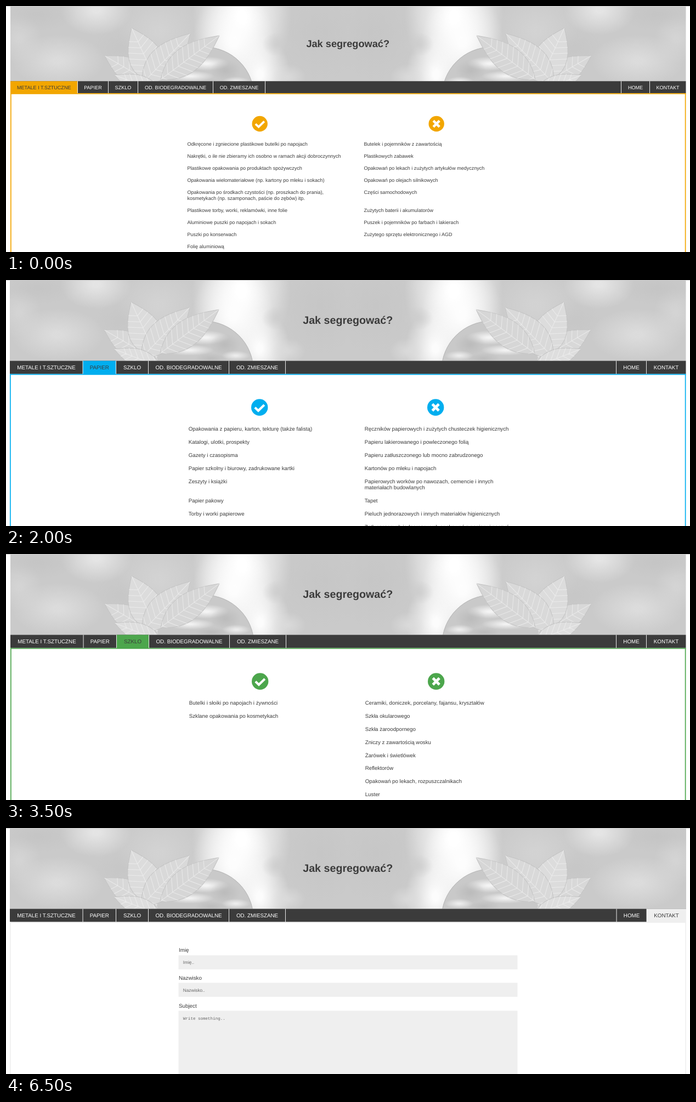
An HTML page with a canvas that plays this animation: 1247x449 px, repeating every 7.5 s.

```html
<!DOCTYPE html>
<html lang="pl">
<head>
<meta charset="utf-8">
<title>Jak segregować?</title>
<style>
html, body { margin: 0; width: 100%; height: 100%; overflow: hidden; background: #fff; }
canvas { display: block; }
</style>
</head>
<body>
<canvas id="stage" width="1247" height="449"></canvas>
<script>
const W = 1247, H = 449, LOOP = 7500, INK = '#3b3b3b';
const SANS = '"Liberation Sans", Arial, sans-serif';
const MONO = '"Liberation Mono", monospace';
const ctx = document.getElementById('stage').getContext('2d');

const small = {
  title: 18.2, titleY: 75.3, text: 9.04, nav: 9.08, navTop: 137.2, navH: 22,
  tabs: [0, 122.5, 178.5, 232.5, 369.5, 464.5], rightTabs: [-118, -66, 0],
  iconY: 215, iconR: 14.2, colX: 301.5, colW: 322, pad: 28.5, rowTop: 240.5, rowH: 22, line: 11
};
const large = {
  title: 19.66, titleY: 80.3, text: 9.76, nav: 9.8, navTop: 147.5, navH: 24,
  tabs: [0, 133, 193.5, 252.5, 399.5, 502.5], rightTabs: [-127, -72, 0],
  iconY: 232.5, iconR: 15.2, colX: 302.5, colW: 321, pad: 30.7, rowTop: 260.1, rowH: 23.85, line: 11.85
};
const leftLabels = ['METALE I T.SZTUCZNE', 'PAPIER', 'SZKLO', 'OD. BIODEGRADOWALNE', 'OD. ZMIESZANE'];
const rightLabels = ['HOME', 'KONTAKT'];

// Each row holds the "yes" and "no" cells; "|" breaks a line.
const metal = { tab: 0, color: '#f2a600', layout: small, rows: [
  ['Odkręcone i zgniecione plastikowe butelki po napojach', 'Butelek i pojemników z zawartością'],
  ['Nakrętki, o ile nie zbieramy ich osobno w ramach akcji dobroczynnych', 'Plastikowych zabawek'],
  ['Plastikowe opakowania po produktach spożywczych', 'Opakowań po lekach i zużytych artykułów medycznych'],
  ['Opakowania wielomateriałowe (np. kartony po mleku i sokach)', 'Opakowań po olejach silnikowych'],
  ['Opakowania po środkach czystości (np. proszkach do prania),|kosmetykach (np. szamponach, paście do zębów) itp.', 'Części samochodowych'],
  ['Plastikowe torby, worki, reklamówki, inne folie', 'Zużytych baterii i akumulatorów'],
  ['Aluminiowe puszki po napojach i sokach', 'Puszek i pojemników po farbach i lakierach'],
  ['Puszki po konserwach', 'Zużytego sprzętu elektronicznego i AGD'],
  ['Folię aluminiową', '']
] };
const paper = { tab: 1, color: '#00aeef', layout: large, rows: [
  ['Opakowania z papieru, karton, tekturę (także falistą)', 'Ręczników papierowych i zużytych chusteczek higienicznych'],
  ['Katalogi, ulotki, prospekty', 'Papieru lakierowanego i powleczonego folią'],
  ['Gazety i czasopisma', 'Papieru zatłuszczonego lub mocno zabrudzonego'],
  ['Papier szkolny i biurowy, zadrukowane kartki', 'Kartonów po mleku i napojach'],
  ['Zeszyty i książki', 'Papierowych worków po nawozach, cemencie i innych|materiałach budowlanych'],
  ['Papier pakowy', 'Tapet'],
  ['Torby i worki papierowe', 'Pieluch jednorazowych i innych materiałów higienicznych'],
  ['', 'Zatłuszczonych jednorazowych opakowań z papieru i naczyń']
] };
const glass = { tab: 2, color: '#4ca64c', layout: large, rows: [
  ['Butelki i słoiki po napojach i żywności', 'Ceramiki, doniczek, porcelany, fajansu, kryształów'],
  ['Szklane opakowania po kosmetykach', 'Szkła okularowego'],
  ['', 'Szkła żaroodpornego'],
  ['', 'Zniczy z zawartością wosku'],
  ['', 'Żarówek i świetlówek'],
  ['', 'Reflektorów'],
  ['', 'Opakowań po lekach, rozpuszczalnikach'],
  ['', 'Luster']
] };
const bio = { tab: 3, color: '#c86b33', layout: large, dy: 0.5, rows: [
  ['Odpadki warzywne i owocowe (w tym obierki itp.)', 'Kości zwierząt'],
  ['Gałęzie drzew i krzewów', 'Oleju jadalnego'],
  ['Skoszoną trawę, liście, kwiaty', 'Odchodów zwierząt'],
  ['Trociny i korę drzew', 'Popiołu z węgla kamiennego'],
  ['Popiołu z węgla kamiennego', 'Leków'],
  ['Resztki jedzenia', 'Drewna impregnowanego'],
  ['', 'Płyt wiórowych i pilśniowych MDF'],
  ['', 'Ziemi i kamieni']
] };
const mixed = { tab: 4, color: '#5f6b86', layout: large, dy: 1, body: drawMixed };
const contact = { tab: 6, color: '#efefef', layout: large, body: drawContact };

// hover: [column, row]
const scenes = [
  { at: 0, page: metal, left: 8, right: 1239.5 },
  { at: 500, page: metal, left: 8, right: 1239.5, hover: [0, 0] },
  { at: 1000, page: metal, left: 7, right: 1238.5, hover: [1, 0] },
  { at: 1500, page: metal, left: 8, right: 1239.5 },
  { at: 2000, page: paper, left: 7, right: 1239.5 },
  { at: 2500, page: paper, left: 8, right: 1239.5, hover: [0, 1] },
  { at: 3000, page: paper, left: 8, right: 1239.5, hover: [1, 1] },
  { at: 3500, page: glass, left: 8, right: 1239.5 },
  { at: 4500, page: bio, left: 8, right: 1239.5, hover: [1, 4] },
  { at: 5500, page: mixed, left: 7, right: 1240 },
  { at: 6500, page: contact, left: 7, right: 1240 }
];

function rect(x, y, w, h, color) {
  ctx.fillStyle = color;
  ctx.fillRect(x, y, w, h);
}

function text(str, x, y, size, { color = INK, align = 'left', weight = '', family = SANS } = {}) {
  ctx.font = `${weight} ${size}px ${family}`;
  ctx.textRendering = 'geometricPrecision';
  ctx.textAlign = align;
  ctx.fillStyle = color;
  ctx.fillText(str, x, y);
}

function makeBanner() {
  const half = document.createElement('canvas');
  half.width = W / 2 + 1;
  half.height = 150;
  const g = half.getContext('2d');

  const blob = (x, y, rx, ry, tone, alpha) => {
    g.save();
    g.translate(x, y);
    g.scale(rx, ry);
    const fade = g.createRadialGradient(0, 0, 0.1, 0, 0, 1);
    fade.addColorStop(0, `rgba(${tone},${tone},${tone},${alpha})`);
    fade.addColorStop(1, `rgba(${tone},${tone},${tone},0)`);
    g.fillStyle = fade;
    g.fillRect(-1, -1, 2, 2);
    g.restore();
  };
  const leaf = (tipX, tipY, baseX, baseY, width, tone) => {
    const dx = baseX - tipX, dy = baseY - tipY, len = Math.hypot(dx, dy);
    g.save();
    g.translate(tipX, tipY);
    g.rotate(Math.atan2(dy, dx));
    g.beginPath();
    g.moveTo(0, 0);
    g.bezierCurveTo(len * .3, -width * .5, len * .65, -width, len, 0);
    g.bezierCurveTo(len * .65, width, len * .3, width * .5, 0, 0);
    g.fillStyle = tone;
    g.fill();
    g.lineWidth = 1;
    g.strokeStyle = '#c3c3c3';
    g.stroke();
    g.clip();
    g.beginPath();
    g.moveTo(0, 0);
    g.lineTo(len, 0);
    for (let x = len * .25; x < len; x += 12) {
      g.moveTo(x - 16, -width * .6);
      g.lineTo(x, 0);
      g.lineTo(x - 16, width * .6);
    }
    g.strokeStyle = 'rgba(240,240,240,.75)';
    g.stroke();
    g.restore();
  };

  g.fillStyle = '#cacaca';
  g.fillRect(0, 0, half.width, 150);
  blob(165, 8, 65, 45, 235, .8);
  blob(95, 100, 85, 48, 224, .8);
  blob(25, 60, 40, 45, 216, .7);
  blob(280, 45, 75, 65, 214, .7);
  blob(60, 15, 70, 30, 190, .4);
  blob(210, 75, 50, 35, 193, .35);
  blob(430, 20, 90, 120, 255, 1);
  blob(415, 65, 75, 95, 255, .9);
  blob(463, 125, 55, 75, 252, 1);
  blob(495, 70, 28, 22, 205, .8);
  blob(515, 130, 32, 24, 222, .7);
  blob(575, 50, 85, 85, 196, .6);

  g.save();
  g.beginPath();
  g.arc(362, 165, 90, 0, 7);
  g.fillStyle = '#c9c9c9';
  g.fill();
  g.strokeStyle = '#b4b4b4';
  g.stroke();
  g.clip();
  blob(365, 105, 42, 13, 244, 1);
  blob(400, 118, 28, 20, 180, .6);
  blob(335, 128, 45, 10, 242, 1);
  blob(420, 138, 26, 9, 236, 1);
  blob(375, 143, 30, 10, 182, .6);
  g.restore();

  leaf(180, 91, 278, 148, 42, '#d8d8d8');
  leaf(229, 40, 276, 142, 52, '#dcdcdc');
  leaf(336, 50, 248, 142, 46, '#d9d9d9');
  leaf(389, 54, 282, 134, 42, '#d6d6d6');
  leaf(198, 126, 285, 160, 30, '#dedede');

  const full = document.createElement('canvas');
  full.width = W;
  full.height = 150;
  const f = full.getContext('2d');
  f.drawImage(half, 0, 0);
  f.translate(W, 0);
  f.scale(-1, 1);
  f.drawImage(half, 0, 0);
  return full;
}

function drawIcon(x, y, r, color, isCheck) {
  ctx.save();
  ctx.translate(x, y);
  ctx.scale(r, r);
  ctx.beginPath();
  ctx.arc(0, 0, 1, 0, 7);
  ctx.fillStyle = color;
  ctx.fill();
  ctx.beginPath();
  const points = isCheck
    ? [[-.55, .02], [-.15, .4], [.57, -.3]]
    : [[-.39, -.39], [.39, .39], [-.39, .39], [.39, -.39]];
  points.forEach(([px, py], i) => i === 0 || (!isCheck && i === 2) ? ctx.moveTo(px, py) : ctx.lineTo(px, py));
  ctx.lineWidth = isCheck ? .27 : .32;
  ctx.strokeStyle = '#fff';
  ctx.stroke();
  ctx.restore();
}

function drawTabs(labels, edges, origin, firstIndex, page, top) {
  const { nav, navH } = page.layout;
  labels.forEach((label, i) => {
    const x = origin + edges[i], end = origin + edges[i + 1];
    const active = page.tab === firstIndex + i;
    if (active) rect(x, top, end - x, navH + .5, page.color);
    text(label, (x + end) / 2, top + navH / 2 + 3.3, nav, { color: active ? INK : '#fff', align: 'center' });
  });
  edges.forEach(edge => {
    if (edge) rect(origin + edge - .4, top, .9, navH, '#fff');
  });
}

function drawHeader({ page, left, right }) {
  const { layout: l, dy = 0, color } = page;
  const top = l.navTop + dy, bottom = top + l.navH;
  ctx.save();
  ctx.beginPath();
  ctx.rect(left, 0, right - left, top);
  ctx.clip();
  ctx.drawImage(banner, left - 8, dy);
  ctx.restore();
  rect(0, 0, W, 1 + dy, '#cdcdcd');
  text('Jak segregować?', 623.2, l.titleY + dy, l.title, { weight: 'bold', align: 'center' });

  rect(left, top, right - left, l.navH, INK);
  const end = page === mixed ? 351 : H;
  rect(left, bottom, right - left, 1.7, color);
  rect(left, bottom, 1.7, end - bottom, color);
  rect(right - 1.7, bottom, 1.7, end - bottom, color);
  drawTabs(leftLabels, l.tabs, left, 0, page, top);
  drawTabs(rightLabels, l.rightTabs, right, 5, page, top);
}

function drawLists({ page, left, hover }) {
  const { layout: l, color, rows } = page;
  const shift = left - 7.5;
  const columnX = column => l.colX + shift + column * l.colW;
  [0, 1].forEach(column => drawIcon(columnX(column) + l.colW / 2 - .3, l.iconY, l.iconR, color, !column));

  let y = l.rowTop;
  rows.forEach((cells, row) => {
    const lines = cells.map(cell => cell.split('|'));
    const height = l.rowH + (Math.max(...lines.map(c => c.length)) - 1) * l.line;
    if (hover && hover[1] === row) {
      ctx.globalAlpha = .11;
      rect(columnX(hover[0]), y, l.colW, height, color);
      ctx.globalAlpha = 1;
    }
    lines.forEach((cell, column) => cell.forEach((line, i) =>
      text(line, columnX(column) + l.pad, y + l.rowH / 2 + 3.2 + i * l.line, l.text)));
    y += height;
  });
}

function drawMixed({ page, left, right }) {
  const size = large.text;
  drawIcon(623.5, 232.5, 15.2, page.color, true);
  text('Do pojemnika z odpadami zmieszanymi należy wrzucać wszystko to, czego nie można odzyskać w procesie recyklingu, z wyłączeniem odpadów', 302.5, 283.3, size);
  text('niebezpiecznych.', 302.5, 301.2, size);
  rect(left, 349.4, right - left, 1.7, page.color);
  rect(left, 351, right - left, 49.6, '#efefef');
  text('ovk -', 583, 378.6, 7.9, { weight: 'bold' });
  text('copyright © 2020', 664, 378.6, 7.9, { align: 'right' });
}

function drawContact() {
  const field = (label, hint, y, height, family, size) => {
    text(label, 315, y - 6, 9.8);
    rect(314.5, y, 618, height, '#efefef');
    text(hint, 322.8, y + 16, size, { color: '#666', family });
  };
  field('Imię', 'Imię..', 232.3, 25.7, SANS, 8.25);
  field('Nazwisko', 'Nazwisko..', 282.5, 25.7, SANS, 8.25);
  field('Subject', 'Write something..', 333.5, 116, MONO, 7.55);
}

const banner = makeBanner();

function render(now) {
  const time = now % LOOP;
  const scene = scenes.findLast(s => s.at <= time);
  rect(0, 0, W, H, '#fff');
  drawHeader(scene);
  (scene.page.body || drawLists)(scene);
  requestAnimationFrame(render);
}
render(0);
</script>
</body>
</html>
```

──────

Problem requirements> Which of the lines in the listing above include "glass"? Report each of them.

Response to this exercise>
const glass = { tab: 2, color: '#4ca64c', layout: large, rows: [
  { at: 3500, page: glass, left: 8, right: 1239.5 },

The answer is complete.